So there are no obligations or commitments. This as far as I read it would actually not empower Congress to keep making Social Security payments. Which, to my mind, is god; but this is not what Barnett means to do here: In reality, what would probably happen is that the Congress would just start describing anything it wants to spend money on as a "previous commitment" or "promise" that we "must" fulfill.
Update 2: In my Taking the Ninth Amendment Seriously: A Review of Calvin R. Massey's Silent Rights: The Ninth Amendment and the Constitution's Unenumerated Rights (Hastings Constitutional Law Quarterly, 1997), I survey a couple of other proposals for amending the Constitution. One my favorite is this one by Joe Sobran:
What we need is an amendment forbidding the circumvention of the Constitution. It could read: "The Constitution shall not be circumvented. " I just got a big laugh from any lawyers who may be reading this.
More seriously, a better way to increase federalism than Barnett's amendment would be the proposal of Marshall DeRosa, as set ot in book The Ninth Amendment and the Politics of Creative Jurisprudence (online copy; Google books version; Amazon; David Gordon's review). DeRosa proposes an ingenious constitutional amendment, which would read as follows:
When a national majority of each State's chief judicial official declares a decision by the U.S. Supreme Court to be inconsistent with the U.S. Constitution, the said decision shall thereby be negated and precedent restored. The States' designated chief judicial officers shall convey their declarations to the U.S. Solicitor General, who in turn will notify the Chief Justice of the U.S. Supreme Court to take appropriate measures consistent with this amendment.
As DeRosa explains, this would allow controversial Supreme Court decisions to be overturned "more expeditiously and competently" than at present.

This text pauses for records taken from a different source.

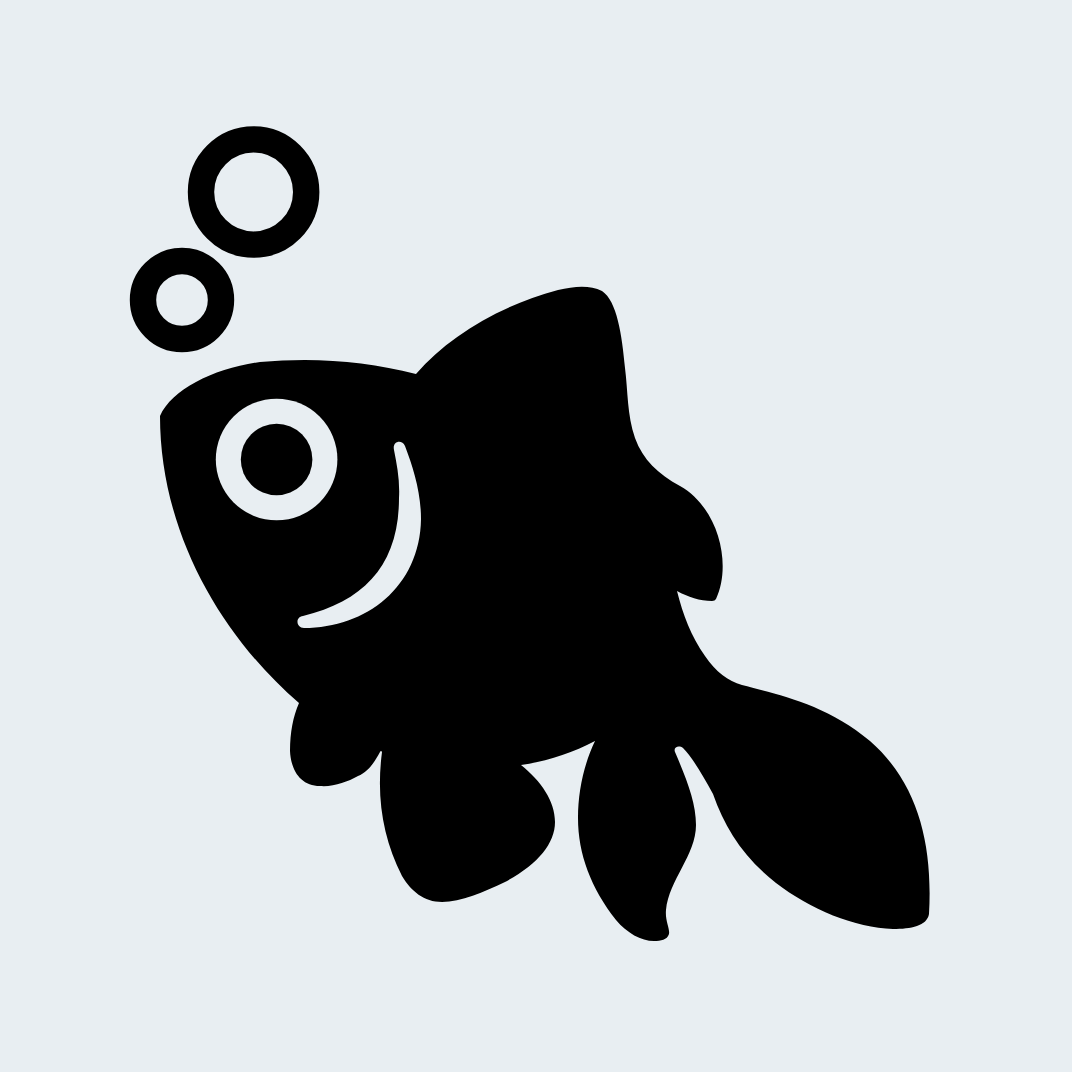
<!DOCTYPE html>
<html lang="en">
<head>
<meta charset="utf-8">
<title>Goldfish icon</title>
<style>
:root { --water: #e8eef2; --ink: #000; }
html, body { margin: 0; background: var(--water); overflow: hidden; }
.icon { display: block; width: 1072px; height: 1072px; background: var(--water); }
.body, .pupil { fill: var(--ink); }
.gill { fill: var(--water); }
.bubble { fill: none; stroke: var(--ink); stroke-width: 26.4; }
.eye { fill: var(--water); }
</style>
</head>
<body>
<svg class="icon" viewBox="0 0 1072 1072" role="img" aria-label="Goldfish blowing two bubbles">
  <g class="bubbles">
    <circle class="bubble" cx="253.6" cy="192" r="52.6"/>
    <circle class="bubble" cx="182" cy="300" r="39"/>
  </g>
  <path class="body" d="M160 416
    C172 389 215 368 260 362
    C314 357 366 361 416 374
    C449 336 499 306 558 290
    C575 286 590 285 602 291
    C617 301 622 335 625 368
    C628 391 627 415 635 438
    C643 460 658 474 680 486
    C719 508 732 565 716 599
    Q715 601 712 601
    C700 601 688 597 677 591
    C683 615 691 636 705 656
    C716 672 728 681 742 685
    C775 694 825 703 870 741
    C918 783 933 844 929 914
    C927 926 911 929 893 929
    C855 928 810 909 776 883
    C743 857 725 828 713 794
    C702 774 692 757 683 748
    C679 745 673 747 675 752
    C687 780 696 803 696 825
    C696 855 669 880 666 910
    C665 921 670 928 669 934
    C667 940 661 941 654 941
    C641 941 627 933 616 920
    C591 888 578 854 578 818
    C578 791 584 764 595 741
    C572 753 548 761 521 765
    C541 781 555 801 555 822
    C555 844 537 865 505 882
    C484 892 461 902 442 902
    C424 902 411 891 402 876
    C383 838 376 798 382 752
    Q381 750 380 752
    C374 763 368 772 358 776
    C347 782 334 787 320 786
    C301 786 291 771 290 751
    C290 732 293 717 299 703
    C219 634 160 530 160 416 Z"/>
  <circle class="eye" cx="276.6" cy="459.5" r="60.8"/>
  <circle class="pupil" cx="276.6" cy="459.5" r="35.8"/>
  <path class="gill" d="M394 450
    C392 441 402 439 405 446
    C413 467 421 492 421 519
    C420 587 366 628 304 628
    C296 628 295 617 303 616
    C365 601 399 564 399 498
    C400 481 397 465 394 450 Z"/>
</svg>
</body>
</html>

The states would not have to "resort to a cumbersome amendment process or the national congress that is significantly detached from states' interests." Also, the amendment would have a chilling effect on the Supreme Court, making it more reluctant to issue unreasoned or unconstitutional decisions, just as lower courts are reluctant to issue decisions that may be overturned by higher courts. In essence, this amendment would "heighten popular control over unenumerated rights jurisprudence, and to that extent a significant portion of originalism would be recovered."
As I noted in my article, this amendment would be prefereable to that suggested by Robert Bork, since Bork's amendment would have little positive effect on federalism. (In his book Slouching Towards Gomorrah: Modern Liberalism And American Decline, at p. 117, Bork proposed a constitutional amendment to make "any federal or state court decision subject to being overruled by a majority vote of each House of Congress.")

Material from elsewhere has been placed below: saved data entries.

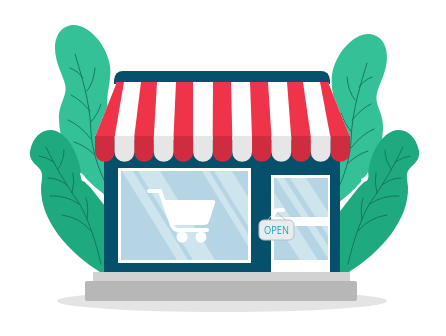
<!DOCTYPE html>
<html lang="en">
<head>
<meta charset="utf-8">
<title>Open shop</title>
<style>
:root {
  --leaf-light: #35c198;
  --leaf-dark: #1fa97f;
  --vein: #14705f;
  --wall: #07506b;
  --red: #ef3349;
  --red-shade: #cf2c40;
  --white: #fff;
  --white-shade: #e6e6e6;
  --glass: #b5d5e4;
  --glint: #cfe5ee;
  --step-top: #d2d2d2;
  --step: #b7b7b7;
  --ground: #e4e4e4;
  --sign-edge: #b9bfc3;
  --sign-text: #12a5b8;
}
html, body { margin: 0; background: var(--white); overflow: hidden; }
svg { display: block; width: 446px; height: 336px; }
.leaf-light { fill: var(--leaf-light); }
.leaf-dark { fill: var(--leaf-dark); }
.veins { fill: none; stroke: var(--vein); stroke-width: 0.9; stroke-linecap: round; }
.wall { fill: var(--wall); }
.red { fill: var(--red); }
.red-shade { fill: var(--red-shade); }
.white { fill: var(--white); }
.white-shade { fill: var(--white-shade); }
.glass { fill: var(--glass); }
.glint { fill: var(--glint); }
.cart-line { fill: none; stroke: var(--white); stroke-width: 4; stroke-linecap: round; stroke-linejoin: round; }
.sign-text { font: 10px "Open Sans", "Noto Sans", sans-serif; fill: var(--sign-text); text-anchor: middle; }
</style>
</head>
<body>
<svg viewBox="0 0 446 336" role="img" aria-label="Small shop with a striped awning, a cart in the window and an open sign on the door">
  <defs>
    <g id="tall-leaf">
      <path class="leaf-light" d="M112 200C92 186 60 160 59 120C58 104 68 96 65 84C62 73 55 62 55 48C55 34 63 25 74 25C89 25 107 45 110 66C112 82 105 94 108 110L122 150Z"/>
      <path class="veins" d="M75 54C81 75 90 100 91 132C92 150 98 168 106 184M83 78Q78 71 70 68M87 91Q94 82 95 68M90 111Q80 99 71 95M91 122Q98 114 101 104M91 139Q80 125 68 120M94 154Q84 145 74 142"/>
    </g>
    <g id="low-leaf">
      <path class="leaf-dark" d="M100 272C68 252 40 220 41 187C42 177 44 173 38 167C32 162 29 157 30 151C33 137 41 130 51 130C65 131 76 148 80 167C81 177 83 181 90 187L112 215V272Z"/>
      <path class="veins" d="M46 147C55 166 65 183 79 203C88 218 96 242 101 264M54 162Q46 157 39 156M58 169Q64 160 64 150M67 185Q58 178 48 178M72 193Q75 182 73 173M79 204Q66 195 50 196M87 219Q89 207 86 198M91 231Q79 217 62 215"/>
    </g>
    <path id="scallop" d="M0 136H19.7V152A9.8 9.8 0 0 1 0 152Z"/>
    <clipPath id="window-area"><rect x="121" y="171" width="127" height="89"/></clipPath>
    <clipPath id="door-area"><path d="M274 178H328V217H274ZM274 226H328V260H274Z"/></clipPath>
  </defs>

  <ellipse cx="222" cy="301" rx="165" ry="11" fill="var(--ground)"/>

  <g id="plants">
    <use href="#tall-leaf"/>
    <use href="#tall-leaf" transform="translate(442 9) scale(-1 1)"/>
    <use href="#low-leaf"/>
    <use href="#low-leaf" transform="translate(449 0) scale(-1 1)"/>
    <path class="white" d="M80 173Q85 174 86 181Q82 183 81 178ZM368 172Q370 181 364 182Q361 182 361 179Q366 177 368 172Z"/>
  </g>

  <g id="steps">
    <rect x="93" y="272" width="257" height="11" fill="var(--step-top)"/>
    <rect x="85" y="281" width="272" height="20" rx="2" fill="var(--step)"/>
  </g>

  <rect id="shop-wall" class="wall" x="104" y="140" width="236" height="132"/>

  <g id="shop-window">
    <rect class="white" x="118" y="168" width="133" height="95"/>
    <rect class="glass" x="121" y="171" width="127" height="89"/>
    <g class="glint" clip-path="url(#window-area)">
      <path d="M122 171H133L188 260H177ZM138 171H160L215 260H193ZM202 171H209L248 234V246ZM214 171H232L248 197V226Z"/>
    </g>
    <g id="cart">
      <path class="cart-line" d="M149 191H160L172 225Q174 230 178 230H207"/>
      <path class="white" d="M162 200H213Q216 200 215 203L209 222Q208 225 204 225H171Z"/>
      <circle class="white" cx="182" cy="237" r="5.5"/>
      <circle class="white" cx="201" cy="237" r="5.5"/>
    </g>
  </g>

  <g id="door">
    <rect class="white" x="271" y="175" width="59" height="97"/>
    <path class="glass" d="M274 178H328V217H274ZM274 226H328V260H274Z"/>
    <path class="glint" clip-path="url(#door-area)" d="M276 178H284L328 246V258ZM290 178H306L328 212V236ZM274 192L318 260H300L274 220Z"/>
  </g>

  <g id="open-sign">
    <path d="M267 221L275 211L287 221" fill="none" stroke="var(--sign-edge)"/>
    <path d="M273 217Q273 210 279 210H283" fill="none" stroke="var(--white)" stroke-width="4" stroke-linecap="round"/>
    <rect x="259" y="220" width="35" height="20" rx="5" fill="#e9ecee" stroke="var(--sign-edge)"/>
    <text class="sign-text" x="276.5" y="234" textLength="25" lengthAdjust="spacingAndGlyphs">OPEN</text>
  </g>

  <g id="awning">
    <path class="wall" d="M114 84V80Q115 71 123 71H321Q329 71 330 80V84Z"/>
    <path class="white" d="M117 82H328L350 137H95Z"/>
    <path class="red" d="M117 82H124L114.6 137H95ZM141 82H157L153.8 137H134.2ZM176 82H193V137H173.5ZM213 82H231L232.3 137H212.7ZM250 82H268L271.5 137H252ZM287 82H303L310.8 137H291.2ZM320 82H328L350 137H330.4Z"/>
    <g id="valance-red" class="red-shade">
      <use href="#scallop" x="95"/>
      <use href="#scallop" x="134.2"/>
      <use href="#scallop" x="173.5"/>
      <use href="#scallop" x="212.7"/>
      <use href="#scallop" x="251.9"/>
      <use href="#scallop" x="291.2"/>
      <use href="#scallop" x="330.4"/>
    </g>
    <g id="valance-white" class="white-shade">
      <use href="#scallop" x="114.6"/>
      <use href="#scallop" x="153.8"/>
      <use href="#scallop" x="193.1"/>
      <use href="#scallop" x="232.3"/>
      <use href="#scallop" x="271.5"/>
      <use href="#scallop" x="310.8"/>
    </g>
  </g>
</svg>
</body>
</html>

As for other potentially useful amendments, unfortunately, Sobran's proposed amendment, "The Constitution shall not be circumvented," would be easily circumvented, as Sobran recognized. However, Sobran proposes another "amendment that would actually restrain the federal government. It would read: 'Any state may, by an act of its legislature, secede from the United States.'" This is what is sorely lacking from Barnett's proposal.

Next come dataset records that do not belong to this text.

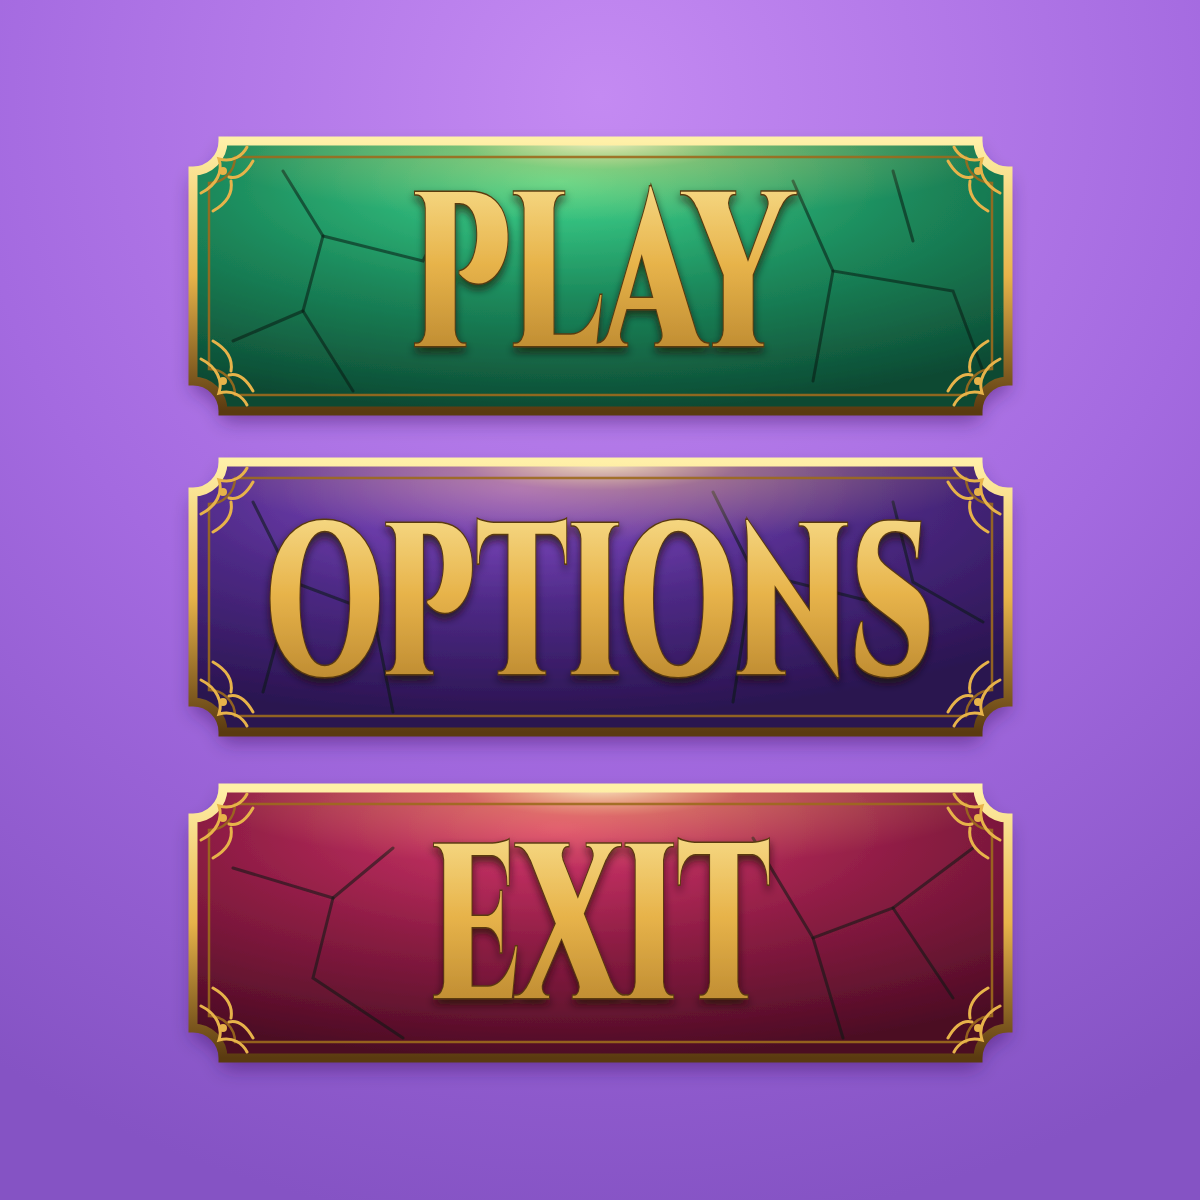
<!DOCTYPE html>
<html lang="en">
<head>
<meta charset="utf-8">
<title>Main Menu</title>
<link rel="stylesheet" href="https://fonts.googleapis.com/css2?family=Cinzel:wght@700;900&display=swap">
<style>
  :root {
    --bg-light: #c48af2;
    --bg-mid: #a46ae0;
    --bg-dark: #8553c4;
    --gold-hi: #fff0a8;
    --gold: #e7b34a;
    --gold-deep: #9c6a1d;
    --gold-edge: #5a3a10;
    --jade-hi: #3fd98f;
    --jade: #1c8a5c;
    --jade-deep: #0d4a33;
    --amethyst-hi: #8b4fd0;
    --amethyst: #4e2a86;
    --amethyst-deep: #2a1450;
    --ruby-hi: #d8386e;
    --ruby: #8e1d44;
    --ruby-deep: #4c0c24;
    --crack: #0a1a12;
  }
  html, body { margin: 0; padding: 0; overflow: hidden; }
  body { width: 1200px; height: 1200px; }
  .menu-canvas { display: block; width: 1200px; height: 1200px; }
  .menu-label {
    font-family: "Cinzel", serif;
    font-weight: 900;
    fill: url(#gold-letter);
    stroke: var(--gold-edge);
    stroke-width: 3;
    paint-order: stroke;
  }
  .crack { fill: none; stroke: var(--crack); stroke-width: 3; opacity: .55; stroke-linecap: round; }
  .frame-outer { fill: none; stroke: url(#gold-frame); stroke-width: 9; }
  .frame-inner { fill: none; stroke: var(--gold-deep); stroke-width: 2.5; opacity: .9; }
  .flourish { fill: none; stroke: var(--gold); stroke-width: 3; stroke-linecap: round; }
  a { cursor: pointer; }
</style>
</head>
<body>
<svg class="menu-canvas" viewBox="0 0 1200 1200" xmlns="http://www.w3.org/2000/svg">
  <defs>
    <radialGradient id="backdrop" cx="50%" cy="8%" r="95%">
      <stop offset="0" style="stop-color: var(--bg-light)"/>
      <stop offset=".55" style="stop-color: var(--bg-mid)"/>
      <stop offset="1" style="stop-color: var(--bg-dark)"/>
    </radialGradient>
    <linearGradient id="gold-letter" x1="0" y1="0" x2="0" y2="1">
      <stop offset="0" style="stop-color: var(--gold-hi)"/>
      <stop offset=".45" style="stop-color: var(--gold)"/>
      <stop offset="1" style="stop-color: var(--gold-deep)"/>
    </linearGradient>
    <linearGradient id="gold-frame" x1="0" y1="0" x2="0" y2="1">
      <stop offset="0" style="stop-color: var(--gold-hi)"/>
      <stop offset=".5" style="stop-color: var(--gold)"/>
      <stop offset="1" style="stop-color: var(--gold-edge)"/>
    </linearGradient>
    <radialGradient id="jade-stone" cx="45%" cy="15%" r="85%">
      <stop offset="0" style="stop-color: var(--jade-hi)"/>
      <stop offset=".5" style="stop-color: var(--jade)"/>
      <stop offset="1" style="stop-color: var(--jade-deep)"/>
    </radialGradient>
    <radialGradient id="amethyst-stone" cx="40%" cy="10%" r="85%">
      <stop offset="0" style="stop-color: var(--amethyst-hi)"/>
      <stop offset=".5" style="stop-color: var(--amethyst)"/>
      <stop offset="1" style="stop-color: var(--amethyst-deep)"/>
    </radialGradient>
    <radialGradient id="ruby-stone" cx="45%" cy="15%" r="85%">
      <stop offset="0" style="stop-color: var(--ruby-hi)"/>
      <stop offset=".5" style="stop-color: var(--ruby)"/>
      <stop offset="1" style="stop-color: var(--ruby-deep)"/>
    </radialGradient>
    <radialGradient id="top-glow" cx="50%" cy="0%" r="50%" gradientTransform="scale(1 .6)">
      <stop offset="0" stop-color="#fff6c8" stop-opacity=".9"/>
      <stop offset=".35" stop-color="#ffd070" stop-opacity=".35"/>
      <stop offset="1" stop-color="#ffd070" stop-opacity="0"/>
    </radialGradient>
    <filter id="plaque-shadow" x="-10%" y="-10%" width="120%" height="130%">
      <feDropShadow dx="0" dy="10" stdDeviation="10" flood-color="#2a0f4a" flood-opacity=".45"/>
    </filter>
    <filter id="letter-shadow" x="-10%" y="-10%" width="120%" height="130%">
      <feDropShadow dx="0" dy="5" stdDeviation="4" flood-color="#1a0a05" flood-opacity=".7"/>
    </filter>

    <path id="plaque-shape" d="M30,0 H785 A30,30 0 0 0 815,30 V240 A30,30 0 0 0 785,270 H30 A30,30 0 0 0 0,240 V30 A30,30 0 0 0 30,0 Z"/>
    <path id="plaque-inset" d="M42,16 H773 A26,26 0 0 0 799,42 V228 A26,26 0 0 0 773,254 H42 A26,26 0 0 0 16,228 V42 A26,26 0 0 0 42,16 Z"/>
    <g id="corner-flourish">
      <path class="flourish" d="M8,52 C24,44 30,30 26,18 C40,22 50,14 54,6"/>
      <path class="flourish" d="M20,70 C34,62 40,52 38,40 M60,20 C52,34 44,38 36,36"/>
      <circle cx="30" cy="30" r="4" fill="var(--gold)"/>
    </g>
    <g id="plaque-frame">
      <use href="#plaque-shape" class="frame-outer"/>
      <use href="#plaque-inset" class="frame-inner"/>
      <use href="#corner-flourish"/>
      <use href="#corner-flourish" transform="translate(815 0) scale(-1 1)"/>
      <use href="#corner-flourish" transform="translate(0 270) scale(1 -1)"/>
      <use href="#corner-flourish" transform="translate(815 270) scale(-1 -1)"/>
    </g>
  </defs>

  <rect class="backdrop" width="1200" height="1200" fill="url(#backdrop)"/>

  <a href="#" aria-label="Play">
    <g class="menu-button play-button" transform="translate(193 141)">
      <use href="#plaque-shape" fill="url(#jade-stone)" filter="url(#plaque-shadow)"/>
      <g class="cracks">
        <path class="crack" d="M90,30 L130,95 L110,170 L160,250"/>
        <path class="crack" d="M130,95 L230,120 L260,60"/>
        <path class="crack" d="M40,200 L110,170"/>
        <path class="crack" d="M600,40 L640,130 L760,150 L790,230"/>
        <path class="crack" d="M640,130 L620,240"/>
        <path class="crack" d="M700,30 L720,100"/>
      </g>
      <use href="#plaque-shape" fill="url(#top-glow)"/>
      <use href="#plaque-frame"/>
      <text class="menu-label" x="407" y="205" font-size="220" text-anchor="middle" textLength="380" lengthAdjust="spacingAndGlyphs" filter="url(#letter-shadow)">PLAY</text>
    </g>
  </a>

  <a href="#" aria-label="Options">
    <g class="menu-button options-button" transform="translate(193 462)">
      <use href="#plaque-shape" fill="url(#amethyst-stone)" filter="url(#plaque-shadow)"/>
      <g class="cracks">
        <path class="crack" d="M60,40 L100,120 L70,230"/>
        <path class="crack" d="M100,120 L180,150 L200,250"/>
        <path class="crack" d="M520,30 L560,110 L680,140"/>
        <path class="crack" d="M700,40 L720,120 L790,160"/>
        <path class="crack" d="M560,110 L540,240"/>
      </g>
      <use href="#plaque-shape" fill="url(#top-glow)"/>
      <use href="#plaque-frame"/>
      <text class="menu-label" x="407" y="212" font-size="215" text-anchor="middle" textLength="668" lengthAdjust="spacingAndGlyphs" filter="url(#letter-shadow)">OPTIONS</text>
    </g>
  </a>

  <a href="#" aria-label="Exit">
    <g class="menu-button exit-button" transform="translate(193 788)">
      <use href="#plaque-shape" fill="url(#ruby-stone)" filter="url(#plaque-shadow)"/>
      <g class="cracks">
        <path class="crack" d="M40,80 L140,110 L200,60"/>
        <path class="crack" d="M140,110 L120,190 L210,250"/>
        <path class="crack" d="M560,50 L620,150 L700,120 L780,60"/>
        <path class="crack" d="M620,150 L650,250"/>
        <path class="crack" d="M700,120 L760,210"/>
      </g>
      <use href="#plaque-shape" fill="url(#top-glow)"/>
      <use href="#plaque-frame"/>
      <text class="menu-label" x="407" y="210" font-size="220" text-anchor="middle" textLength="340" lengthAdjust="spacingAndGlyphs" filter="url(#letter-shadow)">EXIT</text>
    </g>
  </a>
</svg>
</body>
</html>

Update 3: Other discussion of Barnett's proposal include Doug Mataconis, Is It Time For A Federalism Amendment?; Ilya Somin, Randy Barnett's "Federalism Amendment"; and Roderick Long, Amendment Unmended.